"No you're not," came Blaine's voice from right behind him, beside him, kneeling next to him. "You're really not and you've been telling us all that you are but you're not and you need this, Kurt, please -"
And that was all it took for Kurt to begin sobbing in earnest, hands covering his face like he could hide it when he really didn't need to. He had been strong all week and Blaine was kind of the last person Kurt would hide anything from and maybe he did need this. He couldn't stop, anyway, not for a long long time filled with Blaine's murmurs and strong arms holding him and his own words, incomprehensible babbling about Jean and Pavarotti and his own mother and too much, too much.
When he finally stilled, Kurt found himself in Blaine's lap, twisted around his boyfriend in the most ungraceful of manners but Blaine was holding him too tight to care, one hand trailing soft fingers through his hair repetitively.
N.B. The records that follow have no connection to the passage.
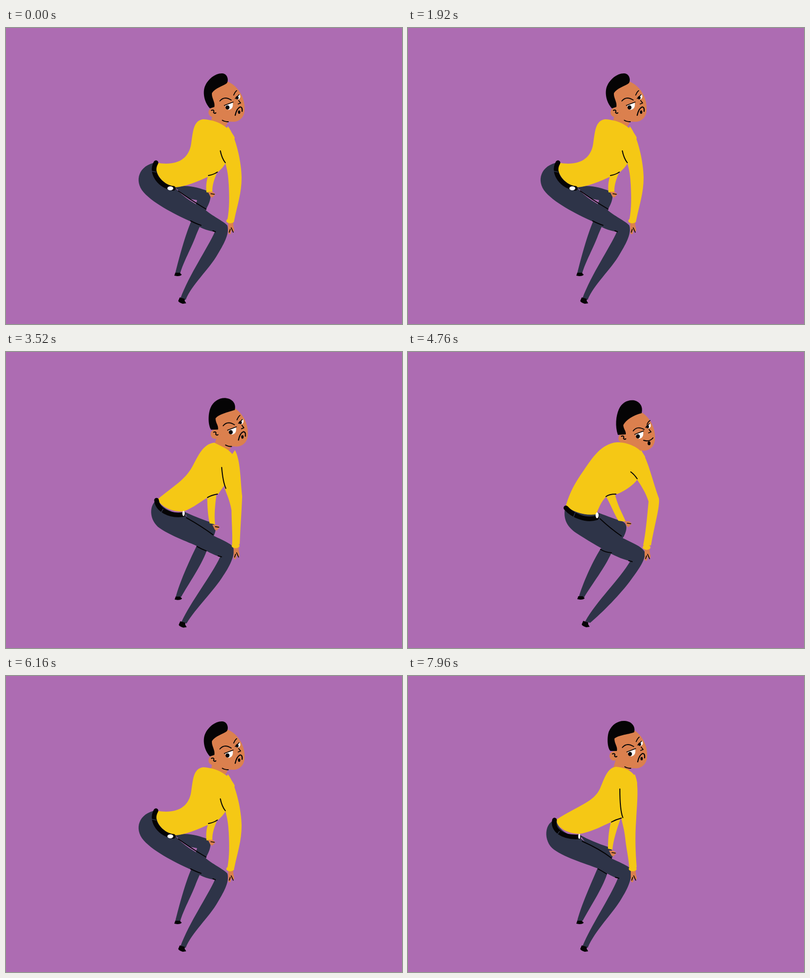
Recreate the animation shown at these times as an HTML page with a canvas. Size 800 px wide and 600 px high, loop 8000 ms.

```html
<!DOCTYPE html>
<html lang="en">
<head>
<meta charset="utf-8">
<title>Dance</title>
<style>
html, body { margin: 0; width: 100%; height: 100%; overflow: hidden; background: #ad6cb2; }
canvas { display: block; }
</style>
</head>
<body>
<canvas id="stage" width="800" height="600"></canvas>
<script>
const ctx = document.getElementById('stage').getContext('2d');
const NAVY = '#2e3448', YELLOW = '#f5c815', SKIN = '#db804e', BLACK = '#050405', WHITE = '#fff';

// Key poses share path commands, so their numbers can be blended.
const hipsBack = {
  hair: 'M412 163C400 150 397 130 402 118C408 103 424 91 437 92C449 93 450 108 446 112C438 118 422 122 416 132C415 142 423 150 421 160Z',
  shirt: 'M398 185C378 188 378 210 374 235C369 268 342 280 304 273C299 295 316 317 341 323C370 321 400 305 427 293C433 288 440 281 444 273C455 255 460 235 462 222C452 200 425 186 398 185Z',
  arm: 'M448 199C465 220 476 275 476 303C476 335 467 360 461 390L447 390C452 365 451 340 450 318C449 295 446 285 443 273L436 235Z',
  farArm: 'M409 298C404 312 404 322 405 333L417 335C416 320 420 308 426 294Z',
  leg: 'M304 272C268 278 258 310 278 333C300 358 350 382 375 393C390 404 405 411 422 413C408 445 370 500 352 549L363 551C375 520 410 490 428 458C442 435 452 415 447 400C440 392 415 380 402 368C380 355 360 345 341 323C316 317 299 295 304 272Z',
  farLeg: 'M341 323C365 316 390 324 406 330C418 334 413 352 405 366C400 385 390 405 384 420C375 445 358 475 352 497L342 497C350 465 362 420 374 392L386 349L370 346Z',
  belt: 'M303 273C290 295 313 322 338 325',
  loop: 'M293 290L303 292',
  seams: 'M433 249Q436 264 443 273M409 299Q420 297 427 292M348 330Q372 348 404 367M373 391Q385 397 394 400M418 411L423 413',
  face: '0 0', ear: '418 171', buckle: '332 325 6 4', hand: '454 407', farHand: '416 337', foot: '356 553', farFoot: '347 500'
};
const upright = {
  hair: 'M409 152C402 145 402 122 406 112C412 98 425 90 438 91C452 92 460 102 457 114C443 119 424 120 417 127C417 138 424 143 422 152Z',
  shirt: 'M420 184C402 186 396 210 388 228C376 255 345 262 300 291C299 305 320 320 347 320C375 315 400 300 411 296C418 292 425 290 431 288C445 260 460 235 463 218C462 198 445 186 420 184Z',
  arm: 'M458 199C467 218 463 255 461 290C458 330 460 360 462 388L447 390C446 370 441 350 439 330C437 310 433 300 431 288L428 240Z',
  farArm: 'M410 296C405 315 404 335 404 350L413 352C414 335 422 310 429 290Z',
  leg: 'M300 291C275 295 272 335 295 352C320 370 365 382 388 392C405 402 415 408 424 410C408 450 370 505 352 549L363 551C378 515 415 480 432 450C448 425 456 400 447 388C440 383 425 376 411 370C390 358 370 345 347 328C325 325 300 310 300 291Z',
  farLeg: 'M347 322C365 332 385 340 403 346C415 350 416 362 411 372C409 385 405 395 402 402C392 432 368 468 353 496L342 496C350 465 368 425 382 392L390 372L375 360Z',
  belt: 'M296 292C291 312 312 328 345 326',
  loop: 'M301 322L306 315',
  seams: 'M428 229Q428 272 434 287M411 296Q420 291 431 288M352 335Q388 351 411 369M384 391Q393 396 401 401M419 408L426 410',
  face: '1 -3', ear: '416 162', buckle: '346 325 2 5', hand: '455 407', farHand: '414 359', foot: '356 553', farFoot: '347 500'
};
const leaning = {
  hair: 'M424 168C418 150 420 130 426 116C432 102 445 96 457 98C470 101 475 112 472 124C455 128 440 138 435 148C435 156 441 160 440 167Z',
  shirt: 'M422 183C390 186 372 215 355 240C335 268 325 290 319 312C335 325 358 332 380 329C385 318 390 302 401 293C410 289 418 289 425 287C440 280 455 270 463 259C473 245 480 235 479 212C468 193 445 183 422 183Z',
  arm: 'M471 199C486 222 492 255 507 297C509 315 498 350 491 392L475 392C480 370 483 335 486 303C480 285 472 272 463 259L450 235Z',
  farArm: 'M400 293C410 310 415 325 425 342L440 344C432 325 423 310 418 288Z',
  leg: 'M318 312C313 335 318 352 340 367C360 380 385 395 405 406C420 415 440 422 449 424C428 460 380 506 358 546L368 549C392 529 432 488 451 461C467 440 482 417 478 405C472 392 440 382 425 372C405 357 395 345 380 328C358 332 335 325 318 312Z',
  farLeg: 'M380 324C395 330 415 337 428 342C444 345 444 358 436 374C428 385 420 395 411 407C398 437 372 470 356 497L345 497C353 470 370 430 389 399L405 385L390 350Z',
  belt: 'M319 316C333 332 360 343 381 336',
  loop: 'M334 335L338 325',
  seams: 'M450 243Q457 248 463 257M400 293Q406 288 420 288M388 338Q408 357 431 373M389 400Q398 406 411 407M446 423L453 425',
  face: '17 10', ear: '434 175', buckle: '382 331 3 6', hand: '483 412', farHand: '445 348', foot: '359 552', farFoot: '349 499'
};
const tucked = {
  hair: 'M440 180C432 165 434 145 440 130C447 115 462 111 474 112C488 114 494 125 488 135C475 146 458 148 450 156C448 165 456 172 454 178Z',
  shirt: 'M440 188C405 188 370 215 350 242C330 270 324 290 322 316C335 330 360 337 382 330C380 312 390 293 408 289C420 288 425 288 432 286C450 282 468 270 473 260C480 250 488 238 487 214C475 200 460 190 440 188Z',
  arm: 'M482 206C492 225 495 250 508 283C515 310 500 350 497 392L481 392C486 365 490 330 490 303C488 285 480 272 470 260L455 235Z',
  farArm: 'M410 289C418 305 424 325 431 342L444 344C438 325 433 310 430 286Z',
  leg: 'M321 316C319 335 325 355 350 372C370 385 395 398 412 407C430 416 445 425 460 426C440 460 383 507 358 546L368 549C395 528 435 492 457 462C473 440 488 420 486 406C478 392 450 382 432 375C410 362 395 345 383 330C360 336 335 330 321 316Z',
  farLeg: 'M383 328C400 334 420 341 435 344C450 346 448 362 434 376C428 390 420 400 415 407C401 437 372 470 356 497L345 497C353 470 370 430 391 400L405 385L392 350Z',
  belt: 'M322 321C335 338 365 345 383 333',
  loop: 'M337 341L341 331',
  seams: 'M457 249Q465 250 469 259M409 289Q420 289 432 285M387 338Q412 357 436 375M393 399Q403 405 414 408M452 424L461 426',
  face: '35 22', ear: '450 186', buckle: '384 329 2 4', hand: '487 414', farHand: '449 348', foot: '359 552', farFoot: '348 500'
};
const poses = [hipsBack, upright, leaning, tucked];

// [step within the 24-step beat, position along the pose chain]
const beat = [[0, 0], [1, .95], [2, 1], [12, 1.35], [13, 2], [17, 3], [19, 3], [21, 1], [22, .95], [23, .12], [24, 0]];

const mix = (a, b, k) => a + (b - a) * k;
const ease = k => k * k * (3 - 2 * k);

function chainPosition(step) {
  const i = beat.findIndex(key => key[0] > step);
  const [t0, p0] = beat[i - 1], [t1, p1] = beat[i];
  return mix(p0, p1, ease((step - t0) / (t1 - t0)));
}

// The dance slows to a stop in the middle, then picks up again.
function beatStep(frame) {
  if (frame < 84) return frame % 24;
  if (frame < 106) return 12 + .3 * ease((frame - 84) / 22);
  if (frame < 110) return 12.3;
  if (frame < 119) return mix(12.3, 13, (frame - 110) / 9);
  return (frame - 106) % 24;
}

function blendPose(position) {
  const i = Math.min(Math.floor(position), poses.length - 2), k = position - i;
  const pose = {};
  for (const part in poses[i]) {
    const next = poses[i + 1][part].match(/-?\d+/g);
    let n = 0;
    pose[part] = poses[i][part].replace(/-?\d+/g, v => mix(+v, +next[n++], k).toFixed(2));
  }
  return pose;
}

function fill(path, color) {
  ctx.fillStyle = color;
  ctx.fill(new Path2D(path));
}

function line(path, width = 2, color = BLACK) {
  ctx.strokeStyle = color;
  ctx.lineWidth = width;
  ctx.stroke(new Path2D(path));
}

function oval(x, y, rx, ry, color) {
  ctx.fillStyle = color;
  ctx.beginPath();
  ctx.ellipse(x, y, rx, ry, 0, 0, 7);
  ctx.fill();
}

function at(place, draw) {
  const [x, y] = place.split(' ');
  ctx.save();
  ctx.translate(+x, +y);
  draw();
  ctx.restore();
}

function drawFeatures(smile, blink) {
  line('M437 187Q442 190 449 190');
  line(smile ? 'M438 150Q446 139 460 147M466 137Q468 131 472 129' : 'M432 148Q441 137 455 146M460 136Q463 129 466 127', 1.8);
  if (!blink) {
    fill('M443 157L458 151Q460 164 450 166Q444 165 443 157Z', WHITE);
    fill('M464 143L472 134Q476 142 469 145Z', WHITE);
    oval(447.5, 161, 4, 4.3, BLACK);
    oval(467, 141.5, 2.8, 3.3, BLACK);
  }
  line('M441 157L459 150M463 143L471 135', 1.6);
  line('M470 147L474 152L469 154', 1.8);
  if (smile) {
    line('M459 169Q471 173 478 164');
    oval(470, 175, 3, 4, BLACK);
  } else {
    line('M463 177Q466 163 473 160Q478 160 477 169', 2.2);
    oval(471, 170.5, 2.4, 3.6, BLACK);
  }
}

function drawHead(pose, smile, blink) {
  at(pose.face, () => {
    fill('M420 168L413 192L444 199L451 185Z', SKIN);
    fill('M414 128L446 108C468 116 483 140 482 165C482 182 470 191 457 190C443 190 430 186 417 173Z', SKIN);
  });
  at(pose.ear, () => oval(0, 0, 9, 9.5, SKIN));
  fill(pose.hair, BLACK);
  at(pose.ear, () => line('M-3 -4Q2 -6 2 -2Q0 1 4 2L6 1'));
  at(pose.face, () => drawFeatures(smile, blink));
}

function drawHand(pose) {
  at(pose.hand, () => {
    fill('M-5 -13L5 -13Q5 -5 7 1Q7 6 5 7L1 3L0 10Q-3 13 -5 8Z', SKIN);
    line('M-1 1L-3 7M1 -2L5 7', 1.7);
  });
}

function drawFigure(pose, smile, blink) {
  fill(pose.farLeg, NAVY);
  at(pose.farFoot, () => fill('M-5 -4L4 -4L8 0Q6 3 -1 3L-7 2Z', BLACK));
  fill(pose.farArm, YELLOW);
  at(pose.farHand, () => {
    fill('M-8 -5L2 -5L7 0L4 3L1 7L-3 5Z', SKIN);
    line('M-2 -1L5 0', 1.7);
  });
  fill(pose.leg, NAVY);
  at(pose.foot, () => fill('M-5 -7L5 -4L5 0L8 5L1 6Q-8 3 -8 0Z', BLACK));
  drawHead(pose, smile, blink);
  fill(pose.shirt, YELLOW);
  line(pose.belt, 9.5);
  line(pose.loop, 1.5, NAVY);
  const [x, y, rx, ry] = pose.buckle.split(' ').map(Number);
  oval(x, y, rx, ry, WHITE);
  drawHand(pose);
  fill(pose.arm, YELLOW);
  at(pose.hand, () => oval(-1, -16, 8, 5, YELLOW));
  line(pose.seams);
}

function render() {
  const frame = Math.floor(performance.now() / 40) % 200;
  ctx.fillStyle = '#ad6cb2';
  ctx.fillRect(0, 0, 800, 600);
  ctx.lineJoin = ctx.lineCap = 'round';
  const smile = frame >= 95 && frame < 152;
  drawFigure(blendPose(chainPosition(beatStep(frame))), smile, frame === 106);
  requestAnimationFrame(render);
}
render();
</script>
</body>
</html>
```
They were leaning against the wall next to the closet where Kurt had fallen and he was dimly aware that the bedroom door was right next to them, open, his father had probably heard everything. But it didn't matter. Nothing else did.
"Are you alright?" Blaine's voice, low and soft and laden with empathy came to him, followed by a laugh. "Of course you're not," Blaine explained. "Stupid question, and I don't expect you to be either -"
"I'm -" Kurt started before pausing, thinking. "Better," he finally said. "Not okay yet but I know I will be now."
Blaine's arm tightened and his lips pressed into Kurt's hair for a moment before pulling away. "Can I do anything?"
Kurt was thinking.
He had sat on her knee so many years ago, sat there while she read him stories or sang softly to him or talked about what they would do the next day. When he had needed to cry, she would hold him just like this and remind him that the pain would be over, that whatever was hurting him would come to an end.
She was gone.
The funeral had reminded him and nobody else had realized. Nobody had thought for a second that one of the two Glee club members who had lost a parent - and the only one old enough to remember losing the parent, remember having the parent - would be upset by it, that it would be too much for them to try and organize this, to watch someone else grieve and feel the wounds open afresh, relive it like it had happened yesterday instead of nine years ago. It was so logical and nobody -
Blaine had. Blaine had shown up at Kurt's house and waited, knowing it was coming, knowing there was a breakdown that nobody else had predicted. And Kurt knew and there was no need to ask or verify or figure out how or why. Blaine knew.
Blaine would never take her place but nobody would. And for now, hopefully forever, it was enough.
"No," Kurt said softly, kissing Blaine's shoulder, the only part of him he could reach. Strange, maybe, but Kurt needed to give him something. "You're enough."